This is the crunch procedure of our new component. It gets called whenever a button is created and also when one of our new properties is changed (by means of the RecreateWnd call). By checking in the win32 help file I noticed that windows button control had the required functionality which has not been encapsulated in TButton, so all that is needed is to set these values whenever the new button is created or recreated. To start with we inherit CreateParams from TButton thus letting it do any initialisation that it needs to, next depending on what are values for the alignments and multiline are, we OR them with Style property of the Params. Note the BS_ constants are all defined in the windows.pas file. They are ORed because they do not take up all the bits of the style property so by using OR with the constants only the relevant bits are changed. For further information regarding the different Styles supported in the windows API have a look at the Button Styles section of win32.hlp.

Installing The Component

Delphi 3

As Delphi 3 now supports packages (a different way of storing components which I will go into more detail on in a later article) I thought it would be a good idea to create a new package and add the new button control to it. One of the ways of doing this is to create a new package by selecting New... off the File menu, add from the dialog box select Package. After you enter a name and description for the new package (use your imagination here) it brings up the Package Editor, which shows you what the package contains and allows you to Add and Remove Components, Compile the Package and Install it. The first thing we need to do is Add our new component, so click on Add and Browse to your newly created pas file, click on OK and you will see your unit has been add in the Contains tab, all you need to do now is Compile it, and then Install it, by clicking the relevant buttons. You will find that you now have a new tab on the component palette called Tutorials, with your newly created button control on it, which you can now use as you can all the other components.

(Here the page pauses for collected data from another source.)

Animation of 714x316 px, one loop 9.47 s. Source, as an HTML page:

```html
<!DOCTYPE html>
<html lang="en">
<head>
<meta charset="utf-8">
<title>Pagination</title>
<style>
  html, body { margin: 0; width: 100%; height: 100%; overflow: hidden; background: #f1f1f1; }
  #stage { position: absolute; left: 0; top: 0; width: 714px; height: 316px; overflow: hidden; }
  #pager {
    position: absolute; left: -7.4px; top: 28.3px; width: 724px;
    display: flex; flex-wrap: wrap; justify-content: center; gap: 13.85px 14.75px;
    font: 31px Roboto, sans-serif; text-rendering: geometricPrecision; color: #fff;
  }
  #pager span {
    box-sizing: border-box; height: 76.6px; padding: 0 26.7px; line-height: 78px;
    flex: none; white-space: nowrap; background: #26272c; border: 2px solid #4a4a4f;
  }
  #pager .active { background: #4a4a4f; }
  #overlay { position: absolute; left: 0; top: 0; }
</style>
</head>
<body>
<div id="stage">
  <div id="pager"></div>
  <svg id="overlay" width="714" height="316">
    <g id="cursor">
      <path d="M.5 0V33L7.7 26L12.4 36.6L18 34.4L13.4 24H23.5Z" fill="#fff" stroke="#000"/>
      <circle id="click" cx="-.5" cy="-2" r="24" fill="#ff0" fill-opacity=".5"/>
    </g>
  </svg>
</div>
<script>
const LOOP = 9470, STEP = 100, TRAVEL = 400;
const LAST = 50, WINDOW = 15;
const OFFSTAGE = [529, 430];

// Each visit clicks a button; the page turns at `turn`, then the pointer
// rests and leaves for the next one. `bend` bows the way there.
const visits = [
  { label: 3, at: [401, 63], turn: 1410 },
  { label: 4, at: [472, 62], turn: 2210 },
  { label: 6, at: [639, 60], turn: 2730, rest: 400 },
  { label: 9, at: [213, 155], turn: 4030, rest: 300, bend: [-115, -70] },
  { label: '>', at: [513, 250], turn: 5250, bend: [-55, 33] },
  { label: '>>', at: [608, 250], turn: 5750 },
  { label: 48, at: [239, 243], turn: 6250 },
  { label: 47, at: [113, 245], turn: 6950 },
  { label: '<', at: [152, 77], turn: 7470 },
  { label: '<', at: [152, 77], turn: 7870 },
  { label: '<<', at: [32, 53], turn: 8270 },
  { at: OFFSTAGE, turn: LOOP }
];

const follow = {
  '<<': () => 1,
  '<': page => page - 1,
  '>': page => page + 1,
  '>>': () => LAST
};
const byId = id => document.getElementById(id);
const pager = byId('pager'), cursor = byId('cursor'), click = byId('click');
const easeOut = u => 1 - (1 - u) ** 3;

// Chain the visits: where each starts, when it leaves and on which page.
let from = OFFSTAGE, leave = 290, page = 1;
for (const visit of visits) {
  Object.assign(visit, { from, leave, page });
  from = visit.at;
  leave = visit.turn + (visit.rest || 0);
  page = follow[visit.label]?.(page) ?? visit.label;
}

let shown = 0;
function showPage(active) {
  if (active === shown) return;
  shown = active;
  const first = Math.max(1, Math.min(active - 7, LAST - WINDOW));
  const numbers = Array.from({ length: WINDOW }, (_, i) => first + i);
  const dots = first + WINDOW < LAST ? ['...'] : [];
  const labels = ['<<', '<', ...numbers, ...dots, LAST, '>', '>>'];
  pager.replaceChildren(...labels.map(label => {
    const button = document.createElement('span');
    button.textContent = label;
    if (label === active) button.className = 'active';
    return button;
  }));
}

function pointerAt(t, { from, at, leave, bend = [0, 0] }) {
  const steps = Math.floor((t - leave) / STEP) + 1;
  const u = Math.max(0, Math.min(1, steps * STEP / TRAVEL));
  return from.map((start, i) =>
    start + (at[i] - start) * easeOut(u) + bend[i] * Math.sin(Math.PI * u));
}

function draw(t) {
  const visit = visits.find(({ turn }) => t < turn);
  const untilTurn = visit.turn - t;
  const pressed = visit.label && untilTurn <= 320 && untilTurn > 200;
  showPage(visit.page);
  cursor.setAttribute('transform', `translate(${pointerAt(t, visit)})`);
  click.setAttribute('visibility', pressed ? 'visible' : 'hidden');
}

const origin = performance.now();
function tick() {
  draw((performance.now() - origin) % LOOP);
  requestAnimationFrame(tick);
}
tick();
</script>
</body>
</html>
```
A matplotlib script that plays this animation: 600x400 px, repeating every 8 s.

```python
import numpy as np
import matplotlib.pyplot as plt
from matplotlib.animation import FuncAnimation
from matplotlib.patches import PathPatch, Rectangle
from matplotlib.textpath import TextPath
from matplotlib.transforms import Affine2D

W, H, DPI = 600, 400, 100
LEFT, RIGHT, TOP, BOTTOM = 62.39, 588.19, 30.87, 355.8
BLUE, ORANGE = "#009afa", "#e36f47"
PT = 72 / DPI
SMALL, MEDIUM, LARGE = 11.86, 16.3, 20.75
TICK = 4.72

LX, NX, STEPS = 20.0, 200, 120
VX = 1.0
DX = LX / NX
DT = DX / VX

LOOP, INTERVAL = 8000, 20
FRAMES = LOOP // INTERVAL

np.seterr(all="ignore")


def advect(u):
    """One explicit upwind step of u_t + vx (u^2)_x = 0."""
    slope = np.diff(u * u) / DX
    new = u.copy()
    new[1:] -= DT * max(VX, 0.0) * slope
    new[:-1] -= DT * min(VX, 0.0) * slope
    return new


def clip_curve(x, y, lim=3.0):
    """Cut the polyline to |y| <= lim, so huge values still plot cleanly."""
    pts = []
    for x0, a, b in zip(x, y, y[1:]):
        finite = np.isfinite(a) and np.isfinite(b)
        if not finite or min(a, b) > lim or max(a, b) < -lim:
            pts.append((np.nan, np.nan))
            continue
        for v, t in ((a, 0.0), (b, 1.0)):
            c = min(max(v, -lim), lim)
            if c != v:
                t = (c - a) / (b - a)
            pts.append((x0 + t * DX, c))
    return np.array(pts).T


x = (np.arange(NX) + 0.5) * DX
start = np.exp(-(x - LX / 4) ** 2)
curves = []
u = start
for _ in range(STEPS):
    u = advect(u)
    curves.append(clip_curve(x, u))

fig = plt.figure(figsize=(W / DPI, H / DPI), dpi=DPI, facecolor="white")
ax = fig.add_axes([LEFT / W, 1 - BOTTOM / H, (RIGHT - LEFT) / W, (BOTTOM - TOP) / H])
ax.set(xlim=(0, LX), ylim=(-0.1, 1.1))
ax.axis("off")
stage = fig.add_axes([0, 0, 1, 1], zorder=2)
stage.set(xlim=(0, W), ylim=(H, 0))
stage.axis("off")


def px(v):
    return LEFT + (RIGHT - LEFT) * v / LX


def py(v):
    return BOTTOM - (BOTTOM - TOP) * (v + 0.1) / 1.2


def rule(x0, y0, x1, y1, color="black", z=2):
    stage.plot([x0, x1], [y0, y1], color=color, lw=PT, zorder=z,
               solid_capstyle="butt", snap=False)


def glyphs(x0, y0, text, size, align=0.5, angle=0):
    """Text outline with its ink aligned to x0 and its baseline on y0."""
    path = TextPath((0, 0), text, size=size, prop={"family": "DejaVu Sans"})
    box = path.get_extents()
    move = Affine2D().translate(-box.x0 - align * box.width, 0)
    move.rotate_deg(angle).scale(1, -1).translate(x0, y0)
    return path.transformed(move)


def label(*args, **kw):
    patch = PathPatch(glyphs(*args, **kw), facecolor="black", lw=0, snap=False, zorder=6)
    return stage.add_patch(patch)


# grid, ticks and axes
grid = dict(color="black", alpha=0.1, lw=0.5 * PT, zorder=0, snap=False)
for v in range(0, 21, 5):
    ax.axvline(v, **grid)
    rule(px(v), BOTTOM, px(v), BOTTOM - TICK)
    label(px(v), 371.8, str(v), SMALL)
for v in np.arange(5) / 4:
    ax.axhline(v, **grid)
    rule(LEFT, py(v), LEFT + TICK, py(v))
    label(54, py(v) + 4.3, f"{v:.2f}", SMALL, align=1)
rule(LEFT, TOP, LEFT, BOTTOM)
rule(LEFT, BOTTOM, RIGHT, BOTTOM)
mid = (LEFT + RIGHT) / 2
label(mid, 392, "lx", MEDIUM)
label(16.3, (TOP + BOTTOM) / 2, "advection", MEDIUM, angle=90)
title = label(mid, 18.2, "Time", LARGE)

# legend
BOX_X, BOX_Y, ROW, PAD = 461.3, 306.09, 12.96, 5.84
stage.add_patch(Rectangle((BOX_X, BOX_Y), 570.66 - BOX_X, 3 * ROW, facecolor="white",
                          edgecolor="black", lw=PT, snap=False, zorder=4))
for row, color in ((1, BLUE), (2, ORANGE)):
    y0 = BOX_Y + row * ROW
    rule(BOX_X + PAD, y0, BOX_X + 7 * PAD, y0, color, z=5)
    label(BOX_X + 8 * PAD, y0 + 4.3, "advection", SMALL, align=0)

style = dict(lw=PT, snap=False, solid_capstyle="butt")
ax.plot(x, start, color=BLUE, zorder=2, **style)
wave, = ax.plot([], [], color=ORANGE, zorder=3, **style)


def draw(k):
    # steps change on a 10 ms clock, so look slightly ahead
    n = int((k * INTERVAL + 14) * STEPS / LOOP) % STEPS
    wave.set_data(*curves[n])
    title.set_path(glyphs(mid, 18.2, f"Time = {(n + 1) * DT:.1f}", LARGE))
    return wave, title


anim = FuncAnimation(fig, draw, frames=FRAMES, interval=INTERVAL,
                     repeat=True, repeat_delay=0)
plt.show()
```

Delphi 2

From the component menu select Install, this brings up the Install Components Dialog Button box, which shows you what is presently installed and allows you to add new components or remove them. We want to add a new component so click on Add. It now asks you for the module name, this is just the pas file that we have just created, so browse to the correct file. Click OK and you'll notice that the path to the new component has been added to the search path and that its name is in the Installed Units list box. Now click on OK to rebuild the library. You will now have a new tab on the component palette called Tutorials, with your newly created button control on it, which you can now use as you can all the other components.


Google
Web www.Delphi-Central.com
Delphi Central - Delphi Programming Tutorials, Hints and Tips